The German feminist Alice Schwarzer, who had already been agitating against Muslim men in the refugee crisis, spoke out in the NZZ and supported the initiative, saying, “Is this what we want after 200 years of enlightenment and 50 years of fighting for equal rights? Conditions in which a woman has to be invisible to protect herself from male gaze?”
However, there were many other voices denouncing the racism of the campaign and condemning the ban as an attack on the democratic right to freedom of religion and expression, which discriminates against Muslim women, who are the only ones who would be punished if they violate it, whether voluntarily or under duress.
Even if not everyone who voted for the burqa ban is a convinced right-wing extremist, the adoption of this undemocratic and discriminatory initiative shows that even Switzerland is not immune to the return of fascist currents, as they are making themselves heard in the US (Trump and his followers), Germany (Alternative for Germany, AfD), Spain (Vox) and numerous other countries.
Switzerland is often portrayed as having always been an oasis of democracy immune to fascism and Nazism. But this is not true. Around 1930, an extensive Frontenbewegung (Front Movement) developed in Switzerland as well, advocating völkisch (Swiss-ethnic), anti-Semitic and fascist goals. It gave rise to the National Front party, which reached its peak in 1935 with 9,000 members and was represented in the Swiss parliament with its own deputies.
A direct line leads from the National Front to the Egerkingen Committee. Ulrich Schlüer, the political supporter of Anian Liebrand, who co-founded the committee and was in charge of the minaret initiative, had worked as a secretary for James Schwarzenbach in the 1970s. Schwarzenbach, a member of the Swiss National Council, launched the “National Action against the Alienation of the People and the Homeland” in 1968, which sought to limit the proportion of foreigners in each canton to a maximum of 10 percent. A corresponding initiative was rejected by 54 percent after a bitter referendum campaign. If it had been accepted, 300,000 to 400,000 people would have had to leave Switzerland.
In his youth, Schwarzenbach had admired Spanish dictator Francisco Franco and had been a member and later even party leader of the National Front. In November 1934, he was recorded as having taken part in a raid on the Cabaret Pfeffermühle. The cabaret had been founded in Munich by Erika and Klaus Mann, the children of the famous writer Thomas Mann, and had moved to Zurich because of Nazi persecution. Schwarzenbach justified the raid by saying that it was time to show emigrants and Jews that there was no place for them in Switzerland if they abused the right of hospitality.

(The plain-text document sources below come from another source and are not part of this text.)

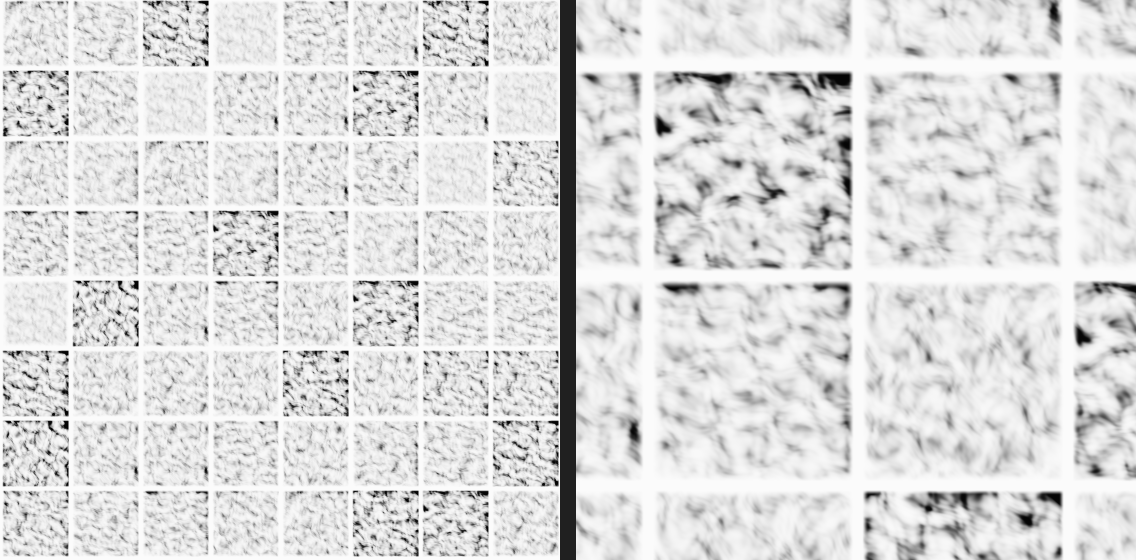
Left: the whole. Right: its middle third, enlarged.
Write a Shadertoy shader that draws this texture map.

```glsl
const float TILES = 8.0;
const float VARIANTS = 22.0;
const float HALF_GAP = 0.03;
const vec2 GRID_OFFSET = vec2(0.01, 0.02);

float hash(vec2 p) {
    vec3 q = fract(p.xyx * vec3(0.1031, 0.1030, 0.0973));
    q += dot(q, q.yzx + 33.33);
    return fract((q.x + q.y) * q.z);
}

vec2 gradient(vec2 cell) {
    float angle = 6.28319 * hash(cell);
    return vec2(cos(angle), sin(angle));
}

float gradientNoise(vec2 p) {
    vec2 i = floor(p);
    vec2 f = p - i;
    vec2 w = f * f * f * (f * (f * 6.0 - 15.0) + 10.0);
    vec2 e = vec2(1.0, 0.0);
    float low = mix(dot(gradient(i), f),
                    dot(gradient(i + e.xy), f - e.xy), w.x);
    float high = mix(dot(gradient(i + e.yx), f - e.yx),
                     dot(gradient(i + e.xx), f - e.xx), w.x);
    return mix(low, high, w.y);
}

mat2 rotation(float angle) {
    float c = cos(angle), s = sin(angle);
    return mat2(c, s, -s, c);
}

// Slanted streaks with finer flecks over them
float streaks(vec2 p, float slant, float seed) {
    vec2 shift = vec2(seed * 37.0, seed * 19.0);
    vec2 warp = 0.05 * vec2(gradientNoise(p * 6.0 + shift),
                            gradientNoise(p * 6.0 + shift + 51.0));
    vec2 along = rotation(slant) * (p + warp);
    vec2 across = rotation(slant + 0.9) * (p + warp);
    return gradientNoise(along * vec2(7.0, 13.0) + shift)
         + 0.55 * gradientNoise(across * vec2(13.0, 23.0) + shift + 9.0)
         + 0.25 * gradientNoise(along * vec2(22.0, 45.0) + shift + 27.0);
}

// Blotchy band of soot that fades with distance from one edge
float edgeSoot(float dist, float along, float seed) {
    float blotch = gradientNoise(vec2(along * 7.0, seed * 13.0 + 0.5));
    float width = 0.045 + 0.035 * blotch;
    return exp(-dist * dist / (width * width)) * max(0.0, 0.65 + 1.5 * blotch);
}

float tileInk(vec2 p, float variant) {
    float wear = variant / (VARIANTS - 1.0);
    float dark = smoothstep(0.66, 0.86, wear);
    float pale = 1.0 - smoothstep(0.0, 0.16, wear);
    float slant = mix(0.1, 0.9, hash(vec2(variant, 3.0)));
    float topWear = max(dark, 0.7 * step(0.8, hash(vec2(variant, 7.0))));
    float rightWear = max(dark, 0.7 * step(0.72, hash(vec2(variant, 11.0))));
    vec2 low = p - HALF_GAP;
    vec2 high = 1.0 - HALF_GAP - p;

    // Soot gathers along the top and right edges, most in their corner
    float soot = topWear * edgeSoot(high.y, p.x, variant + 1.0)
               + rightWear * edgeSoot(high.x, p.y, variant + 2.0)
               + 0.5 * dark * edgeSoot(low.x, p.y, variant + 3.0)
               + 0.4 * dark * edgeSoot(low.y, p.x, variant + 4.0)
               + dark * exp(-dot(high, high) / 0.004);

    float contrast = mix(2.7, 3.8, dark) - 1.1 * pale;
    float base = mix(0.085, 0.115, dark) - 0.02 * pale;
    float ink = base * exp(contrast * streaks(p, slant, variant) + 2.4 * soot);
    ink = 1.0 - exp(-ink * (1.0 + 0.6 * ink));

    // Pale tiles melt into the joint, sooty ones stop sharply
    float softness = mix(0.045, 0.02, dark) + 0.05 * pale;
    vec2 inside = smoothstep(vec2(-0.012), vec2(softness), low)
                * smoothstep(vec2(-0.012), vec2(softness * 0.7), high);
    return ink * inside.x * inside.y;
}

void mainImage(out vec4 fragColor, in vec2 fragCoord) {
    vec2 grid = fragCoord / iResolution.xy * TILES - GRID_OFFSET;
    vec2 cell = floor(grid);
    float variant = floor(hash(cell + 17.0) * VARIANTS);
    float ink = tileInk(grid - cell, variant);

    vec3 joint = vec3(0.985);
    vec3 soot = vec3(0.02);
    fragColor = vec4(mix(joint, soot, clamp(ink, 0.0, 1.0)), 1.0);
}
```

The return of these fascist forces is a reaction to the deep crisis of capitalism, which has not spared Switzerland either. Measured by GDP per inhabitant, the country may be one of the richest in the world, but it is also, more than almost any other country, dependent on the world economy. The oversized banking sector, tourism for the upper class and highly specialised industry respond extremely sensitively to economic fluctuations.
Added to this is the sharp social polarisation—ranging from a filthy rich upper class to seasonal workers without permanent residency status—and an underdeveloped welfare system. The coronavirus crisis has exacerbated these contrasts. Despite high infection rates, the government puts the interests of the economy above the lives of the people. Ski resorts, hotels and restaurants have remained mostly open, as have factories. As a result, 565,000 people have been infected with COVID-19, more than twice as many as in Germany in terms of population. More than 10,000 have died.

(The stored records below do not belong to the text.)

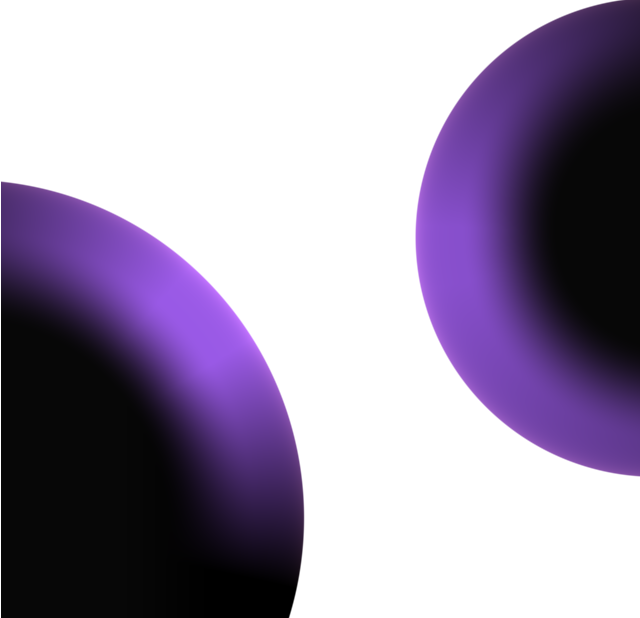
Write a Shadertoy shader that draws this background.

```glsl
// Angular falloff around an axis; fade holds the slopes on its left and right sides
float sideLight(vec2 d, float axis, vec2 fade) {
    vec2 a = vec2(cos(axis), sin(axis));
    float turn = atan(a.x * d.y - a.y * d.x, dot(a, d));
    float away = max(abs(turn) - 0.14, 0.0);
    return clamp(1.0 - away * (turn > 0.0 ? fade.x : fade.y), 0.0, 1.0);
}

// Dark sphere with a soft lit band and a thin bright rim
vec3 shadeBall(vec2 d, float radius, float band, float light, vec3 tint, vec3 base) {
    float depth = max(radius - length(d), 0.0);
    float rim = exp(-depth / 0.013) * sqrt(light);
    return mix(base, tint, band * light) + vec3(0.17, 0.11, 0.10) * rim;
}

// Antialiased disc coverage
float disc(vec2 d, float radius) {
    float pixel = 1.0 / iResolution.y;
    return 1.0 - smoothstep(-pixel, pixel, length(d) - radius);
}

void mainImage(out vec4 fragColor, in vec2 fragCoord) {
    vec2 p = fragCoord / iResolution.y;
    vec3 color = vec3(1.0);

    // Lower left ball, its core fading to pure black on the right
    vec2 d = p - vec2(-0.055, 0.162);
    float band = smoothstep(0.317, 0.472, length(d));
    float light = sideLight(d, 0.70, vec2(0.875, 1.30));
    vec3 base = vec3(0.027) * (1.0 - smoothstep(0.18, 0.36, p.x));
    vec3 ball = shadeBall(d, 0.547, band, light, vec3(0.60, 0.35, 0.90), base);
    float margin = smoothstep(0.001, 0.0025, p.x);
    color = mix(color, ball, disc(d, 0.547) * margin);

    // Upper right ball with an offset core
    d = p - vec2(1.060, 0.616);
    band = smoothstep(0.189, 0.348, length(p - vec2(1.092, 0.629)));
    light = sideLight(d, 3.23, vec2(0.25, 0.50));
    ball = shadeBall(d, 0.3875, band, light, vec3(0.53, 0.31, 0.80), vec3(0.027));
    color = mix(color, ball, disc(d, 0.3875));

    fragColor = vec4(color, 1.0);
}
```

As everywhere else in the world, the ruling class is preparing for fierce class struggles in Switzerland by promoting fascist forces.